* **TASK DATA**:
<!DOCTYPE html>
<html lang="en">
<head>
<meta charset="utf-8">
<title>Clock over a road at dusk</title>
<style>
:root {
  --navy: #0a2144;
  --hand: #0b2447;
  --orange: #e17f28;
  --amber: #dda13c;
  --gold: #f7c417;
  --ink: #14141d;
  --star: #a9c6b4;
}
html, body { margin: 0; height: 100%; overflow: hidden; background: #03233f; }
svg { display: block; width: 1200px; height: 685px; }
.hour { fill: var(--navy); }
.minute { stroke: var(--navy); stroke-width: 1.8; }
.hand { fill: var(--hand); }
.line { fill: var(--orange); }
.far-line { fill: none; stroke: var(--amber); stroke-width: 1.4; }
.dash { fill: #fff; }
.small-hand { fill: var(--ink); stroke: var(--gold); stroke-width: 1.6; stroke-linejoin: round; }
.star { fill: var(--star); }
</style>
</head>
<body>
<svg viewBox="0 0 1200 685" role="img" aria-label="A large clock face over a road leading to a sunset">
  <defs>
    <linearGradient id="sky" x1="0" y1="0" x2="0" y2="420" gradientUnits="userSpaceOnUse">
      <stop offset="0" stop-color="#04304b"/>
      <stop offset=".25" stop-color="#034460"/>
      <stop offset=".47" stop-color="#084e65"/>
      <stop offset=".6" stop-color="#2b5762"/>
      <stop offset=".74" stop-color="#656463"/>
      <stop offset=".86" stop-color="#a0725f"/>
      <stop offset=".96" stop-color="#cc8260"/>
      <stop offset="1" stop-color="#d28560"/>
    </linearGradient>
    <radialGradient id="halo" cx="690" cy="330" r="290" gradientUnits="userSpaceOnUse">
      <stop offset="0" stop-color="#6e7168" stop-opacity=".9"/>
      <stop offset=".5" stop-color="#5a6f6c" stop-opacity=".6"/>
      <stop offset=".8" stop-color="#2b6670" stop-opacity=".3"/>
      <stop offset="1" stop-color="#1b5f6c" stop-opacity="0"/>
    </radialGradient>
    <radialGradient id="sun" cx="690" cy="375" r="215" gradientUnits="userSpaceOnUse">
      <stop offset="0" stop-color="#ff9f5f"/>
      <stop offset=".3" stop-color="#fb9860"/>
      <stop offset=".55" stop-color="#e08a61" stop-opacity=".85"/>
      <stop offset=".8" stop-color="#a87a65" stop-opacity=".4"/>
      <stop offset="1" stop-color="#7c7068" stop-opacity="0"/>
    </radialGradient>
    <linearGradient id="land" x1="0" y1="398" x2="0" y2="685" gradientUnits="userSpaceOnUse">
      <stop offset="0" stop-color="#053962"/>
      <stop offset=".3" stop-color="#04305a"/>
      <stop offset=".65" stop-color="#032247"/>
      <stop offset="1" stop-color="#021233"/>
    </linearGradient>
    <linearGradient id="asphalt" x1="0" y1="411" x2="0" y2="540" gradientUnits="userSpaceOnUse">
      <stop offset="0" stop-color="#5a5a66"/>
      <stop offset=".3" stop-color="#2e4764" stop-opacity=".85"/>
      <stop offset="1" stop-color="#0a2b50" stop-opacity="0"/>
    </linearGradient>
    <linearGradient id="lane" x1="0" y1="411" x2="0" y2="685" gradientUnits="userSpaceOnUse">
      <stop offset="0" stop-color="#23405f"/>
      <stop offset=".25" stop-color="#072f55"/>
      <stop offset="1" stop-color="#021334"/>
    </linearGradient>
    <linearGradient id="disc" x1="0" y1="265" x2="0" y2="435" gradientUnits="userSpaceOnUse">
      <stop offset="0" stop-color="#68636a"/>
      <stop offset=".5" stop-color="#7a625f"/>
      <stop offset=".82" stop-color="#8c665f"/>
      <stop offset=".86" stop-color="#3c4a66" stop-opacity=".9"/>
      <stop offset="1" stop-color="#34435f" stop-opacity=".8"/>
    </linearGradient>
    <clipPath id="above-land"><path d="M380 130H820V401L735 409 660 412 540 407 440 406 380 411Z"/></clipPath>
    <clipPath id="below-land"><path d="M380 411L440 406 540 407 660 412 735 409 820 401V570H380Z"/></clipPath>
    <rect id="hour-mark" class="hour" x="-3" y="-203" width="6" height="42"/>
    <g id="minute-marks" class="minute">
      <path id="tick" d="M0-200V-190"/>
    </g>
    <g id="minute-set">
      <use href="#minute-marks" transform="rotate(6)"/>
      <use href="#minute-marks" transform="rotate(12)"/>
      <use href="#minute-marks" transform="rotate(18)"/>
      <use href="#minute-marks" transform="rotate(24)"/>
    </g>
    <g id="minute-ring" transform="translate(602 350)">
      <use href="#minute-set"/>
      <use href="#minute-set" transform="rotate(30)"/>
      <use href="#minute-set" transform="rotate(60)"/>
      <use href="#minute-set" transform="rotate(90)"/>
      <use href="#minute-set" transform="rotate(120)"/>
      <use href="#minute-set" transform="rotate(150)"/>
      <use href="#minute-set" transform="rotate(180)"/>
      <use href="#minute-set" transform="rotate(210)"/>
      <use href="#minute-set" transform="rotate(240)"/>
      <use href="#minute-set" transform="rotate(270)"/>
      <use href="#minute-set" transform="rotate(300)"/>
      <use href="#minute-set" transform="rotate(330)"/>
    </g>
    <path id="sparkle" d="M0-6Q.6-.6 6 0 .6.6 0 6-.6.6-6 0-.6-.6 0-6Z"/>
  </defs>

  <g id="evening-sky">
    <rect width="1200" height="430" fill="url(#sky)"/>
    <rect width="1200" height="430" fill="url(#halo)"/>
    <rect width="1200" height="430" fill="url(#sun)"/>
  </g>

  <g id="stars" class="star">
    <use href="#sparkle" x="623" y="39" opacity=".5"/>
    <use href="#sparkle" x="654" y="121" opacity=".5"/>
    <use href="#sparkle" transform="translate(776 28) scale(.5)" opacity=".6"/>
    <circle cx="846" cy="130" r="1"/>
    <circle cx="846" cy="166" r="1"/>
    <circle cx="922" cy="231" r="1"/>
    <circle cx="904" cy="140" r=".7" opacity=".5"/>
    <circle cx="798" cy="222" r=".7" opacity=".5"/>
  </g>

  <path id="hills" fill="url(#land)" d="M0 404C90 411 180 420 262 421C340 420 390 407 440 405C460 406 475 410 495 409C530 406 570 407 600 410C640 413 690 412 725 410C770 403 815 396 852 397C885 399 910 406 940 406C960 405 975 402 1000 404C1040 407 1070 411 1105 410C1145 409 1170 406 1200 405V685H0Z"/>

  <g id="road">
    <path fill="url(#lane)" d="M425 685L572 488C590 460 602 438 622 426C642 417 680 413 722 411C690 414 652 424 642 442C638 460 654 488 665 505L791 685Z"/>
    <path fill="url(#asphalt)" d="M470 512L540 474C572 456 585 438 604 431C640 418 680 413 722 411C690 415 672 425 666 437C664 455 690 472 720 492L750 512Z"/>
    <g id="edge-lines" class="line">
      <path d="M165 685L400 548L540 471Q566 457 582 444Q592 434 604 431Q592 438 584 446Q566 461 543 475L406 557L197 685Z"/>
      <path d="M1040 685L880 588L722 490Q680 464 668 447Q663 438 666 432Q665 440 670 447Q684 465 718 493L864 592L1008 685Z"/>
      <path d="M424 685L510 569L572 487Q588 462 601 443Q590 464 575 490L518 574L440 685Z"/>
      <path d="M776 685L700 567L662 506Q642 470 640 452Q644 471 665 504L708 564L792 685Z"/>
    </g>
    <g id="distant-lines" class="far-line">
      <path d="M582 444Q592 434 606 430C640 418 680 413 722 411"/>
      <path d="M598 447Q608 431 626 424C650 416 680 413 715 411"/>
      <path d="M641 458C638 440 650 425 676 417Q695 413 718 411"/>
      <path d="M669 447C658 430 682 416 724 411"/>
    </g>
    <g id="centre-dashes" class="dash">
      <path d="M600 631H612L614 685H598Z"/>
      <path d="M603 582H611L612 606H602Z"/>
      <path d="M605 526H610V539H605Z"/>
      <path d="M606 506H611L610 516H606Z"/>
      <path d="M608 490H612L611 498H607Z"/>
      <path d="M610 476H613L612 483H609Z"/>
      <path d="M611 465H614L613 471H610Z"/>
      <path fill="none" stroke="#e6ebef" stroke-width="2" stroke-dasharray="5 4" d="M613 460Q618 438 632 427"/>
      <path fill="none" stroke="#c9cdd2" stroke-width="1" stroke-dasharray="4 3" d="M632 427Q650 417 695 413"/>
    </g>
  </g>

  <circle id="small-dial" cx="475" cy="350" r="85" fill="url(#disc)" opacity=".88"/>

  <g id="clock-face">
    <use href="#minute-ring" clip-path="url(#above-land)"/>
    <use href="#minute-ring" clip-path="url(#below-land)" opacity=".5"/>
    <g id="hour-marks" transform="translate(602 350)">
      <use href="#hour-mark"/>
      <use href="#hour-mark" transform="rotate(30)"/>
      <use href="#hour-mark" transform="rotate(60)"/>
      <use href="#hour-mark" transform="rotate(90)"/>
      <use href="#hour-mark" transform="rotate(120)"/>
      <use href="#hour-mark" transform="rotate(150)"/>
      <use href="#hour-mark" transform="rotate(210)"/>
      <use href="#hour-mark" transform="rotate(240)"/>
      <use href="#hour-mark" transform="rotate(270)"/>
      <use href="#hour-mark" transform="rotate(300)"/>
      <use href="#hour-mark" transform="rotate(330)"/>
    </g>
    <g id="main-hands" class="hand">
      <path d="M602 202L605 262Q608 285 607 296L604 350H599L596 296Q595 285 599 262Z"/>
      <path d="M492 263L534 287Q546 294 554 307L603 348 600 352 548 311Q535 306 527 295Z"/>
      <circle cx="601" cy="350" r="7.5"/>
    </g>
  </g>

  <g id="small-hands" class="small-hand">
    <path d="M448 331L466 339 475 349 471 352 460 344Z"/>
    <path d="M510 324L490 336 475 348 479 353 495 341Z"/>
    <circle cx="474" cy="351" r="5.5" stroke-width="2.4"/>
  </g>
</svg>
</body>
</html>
--
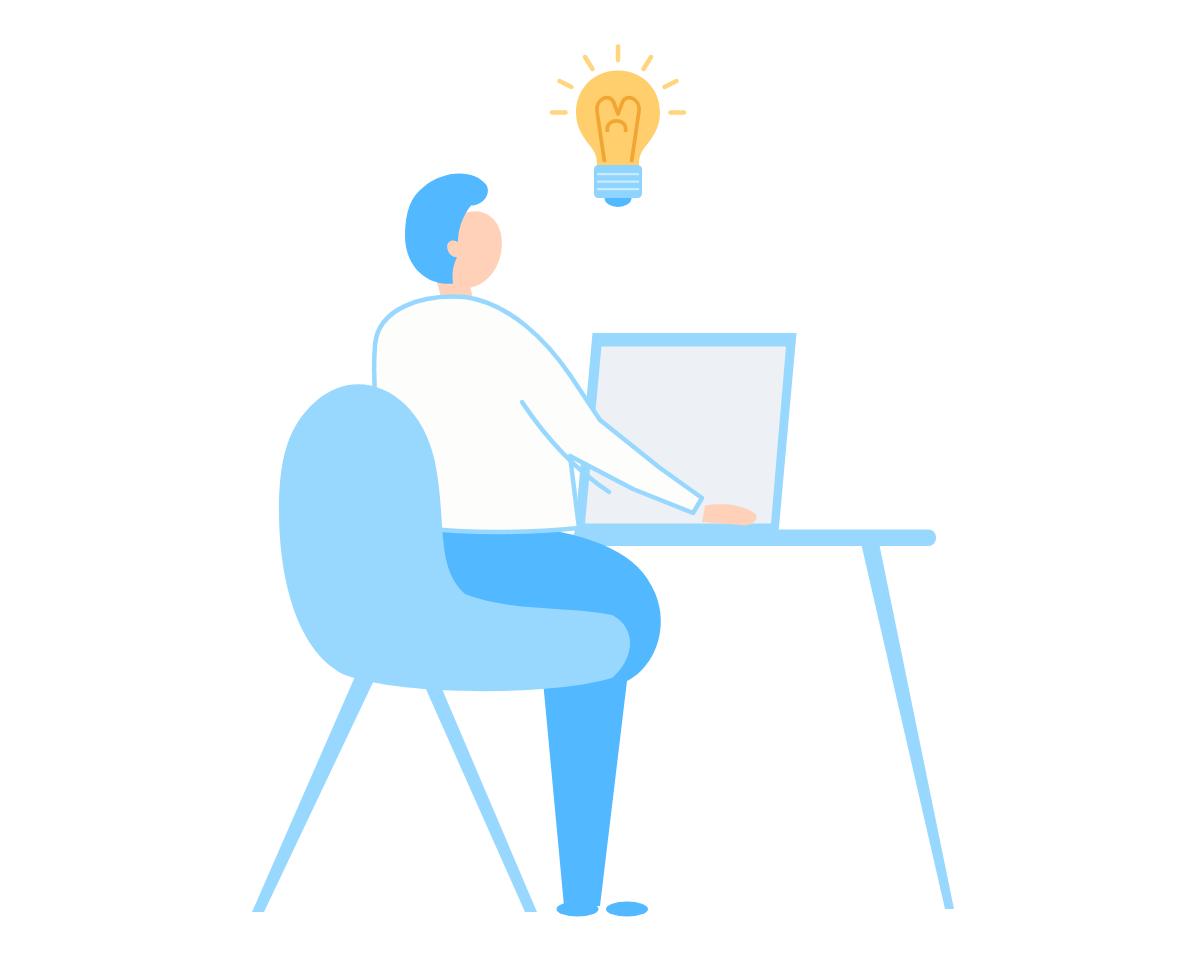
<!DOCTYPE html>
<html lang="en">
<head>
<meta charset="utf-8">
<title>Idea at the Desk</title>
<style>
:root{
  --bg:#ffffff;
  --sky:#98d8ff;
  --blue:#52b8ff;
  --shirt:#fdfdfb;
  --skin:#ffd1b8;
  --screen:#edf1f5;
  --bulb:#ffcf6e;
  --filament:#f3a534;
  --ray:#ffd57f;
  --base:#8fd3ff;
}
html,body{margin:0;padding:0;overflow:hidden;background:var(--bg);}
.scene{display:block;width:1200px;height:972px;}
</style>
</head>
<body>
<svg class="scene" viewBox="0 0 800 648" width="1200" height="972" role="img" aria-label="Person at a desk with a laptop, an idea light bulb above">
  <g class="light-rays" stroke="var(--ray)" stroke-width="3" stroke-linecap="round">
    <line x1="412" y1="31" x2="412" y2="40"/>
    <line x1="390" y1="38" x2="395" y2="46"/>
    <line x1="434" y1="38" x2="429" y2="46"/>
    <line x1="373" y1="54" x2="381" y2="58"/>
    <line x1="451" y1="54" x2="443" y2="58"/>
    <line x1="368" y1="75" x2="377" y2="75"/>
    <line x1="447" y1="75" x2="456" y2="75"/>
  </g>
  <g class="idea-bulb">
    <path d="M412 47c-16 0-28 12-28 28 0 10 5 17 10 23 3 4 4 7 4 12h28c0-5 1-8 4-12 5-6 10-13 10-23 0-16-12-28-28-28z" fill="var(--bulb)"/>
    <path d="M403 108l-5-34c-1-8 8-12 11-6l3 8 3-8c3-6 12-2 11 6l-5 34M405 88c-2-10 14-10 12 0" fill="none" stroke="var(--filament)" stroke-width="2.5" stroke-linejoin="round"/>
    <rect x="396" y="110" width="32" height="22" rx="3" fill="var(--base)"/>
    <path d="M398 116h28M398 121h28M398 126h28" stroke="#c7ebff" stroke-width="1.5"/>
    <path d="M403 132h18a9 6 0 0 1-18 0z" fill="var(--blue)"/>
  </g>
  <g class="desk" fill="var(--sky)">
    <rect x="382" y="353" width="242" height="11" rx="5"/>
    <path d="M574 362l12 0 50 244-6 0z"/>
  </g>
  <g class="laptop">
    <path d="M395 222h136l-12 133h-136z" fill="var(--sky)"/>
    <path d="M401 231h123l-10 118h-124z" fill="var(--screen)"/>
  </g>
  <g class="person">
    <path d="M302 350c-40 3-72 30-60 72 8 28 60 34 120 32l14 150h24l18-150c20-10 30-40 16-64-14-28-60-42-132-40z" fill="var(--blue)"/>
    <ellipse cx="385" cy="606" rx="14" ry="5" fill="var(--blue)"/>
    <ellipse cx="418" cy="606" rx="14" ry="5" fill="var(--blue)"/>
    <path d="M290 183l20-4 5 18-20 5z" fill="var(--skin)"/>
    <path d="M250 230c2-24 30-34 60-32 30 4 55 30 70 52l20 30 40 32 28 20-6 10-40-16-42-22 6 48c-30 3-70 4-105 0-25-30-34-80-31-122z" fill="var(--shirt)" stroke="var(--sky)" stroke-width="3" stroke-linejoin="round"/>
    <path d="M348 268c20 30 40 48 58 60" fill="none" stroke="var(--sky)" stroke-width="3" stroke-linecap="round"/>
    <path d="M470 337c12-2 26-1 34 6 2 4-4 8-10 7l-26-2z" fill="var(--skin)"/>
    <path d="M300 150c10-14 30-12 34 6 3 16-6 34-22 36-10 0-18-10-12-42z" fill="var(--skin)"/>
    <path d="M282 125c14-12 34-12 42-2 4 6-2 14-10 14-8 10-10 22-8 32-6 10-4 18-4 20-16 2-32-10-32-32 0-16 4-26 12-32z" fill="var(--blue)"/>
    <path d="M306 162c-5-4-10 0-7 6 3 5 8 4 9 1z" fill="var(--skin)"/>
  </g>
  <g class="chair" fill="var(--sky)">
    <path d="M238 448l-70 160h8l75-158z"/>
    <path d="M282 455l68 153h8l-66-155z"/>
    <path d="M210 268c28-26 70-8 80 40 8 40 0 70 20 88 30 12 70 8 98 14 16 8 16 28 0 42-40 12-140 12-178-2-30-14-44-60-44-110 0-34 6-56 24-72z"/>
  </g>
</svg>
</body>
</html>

* **TASK DETAILS**: Present each line from the listing that holds the string "hand".

* **YOUR RESPONSE**:
  --hand: #0b2447;
.hand { fill: var(--hand); }
.small-hand { fill: var(--ink); stroke: var(--gold); stroke-width: 1.6; stroke-linejoin: round; }
    <g id="main-hands" class="hand">
  <g id="small-hands" class="small-hand">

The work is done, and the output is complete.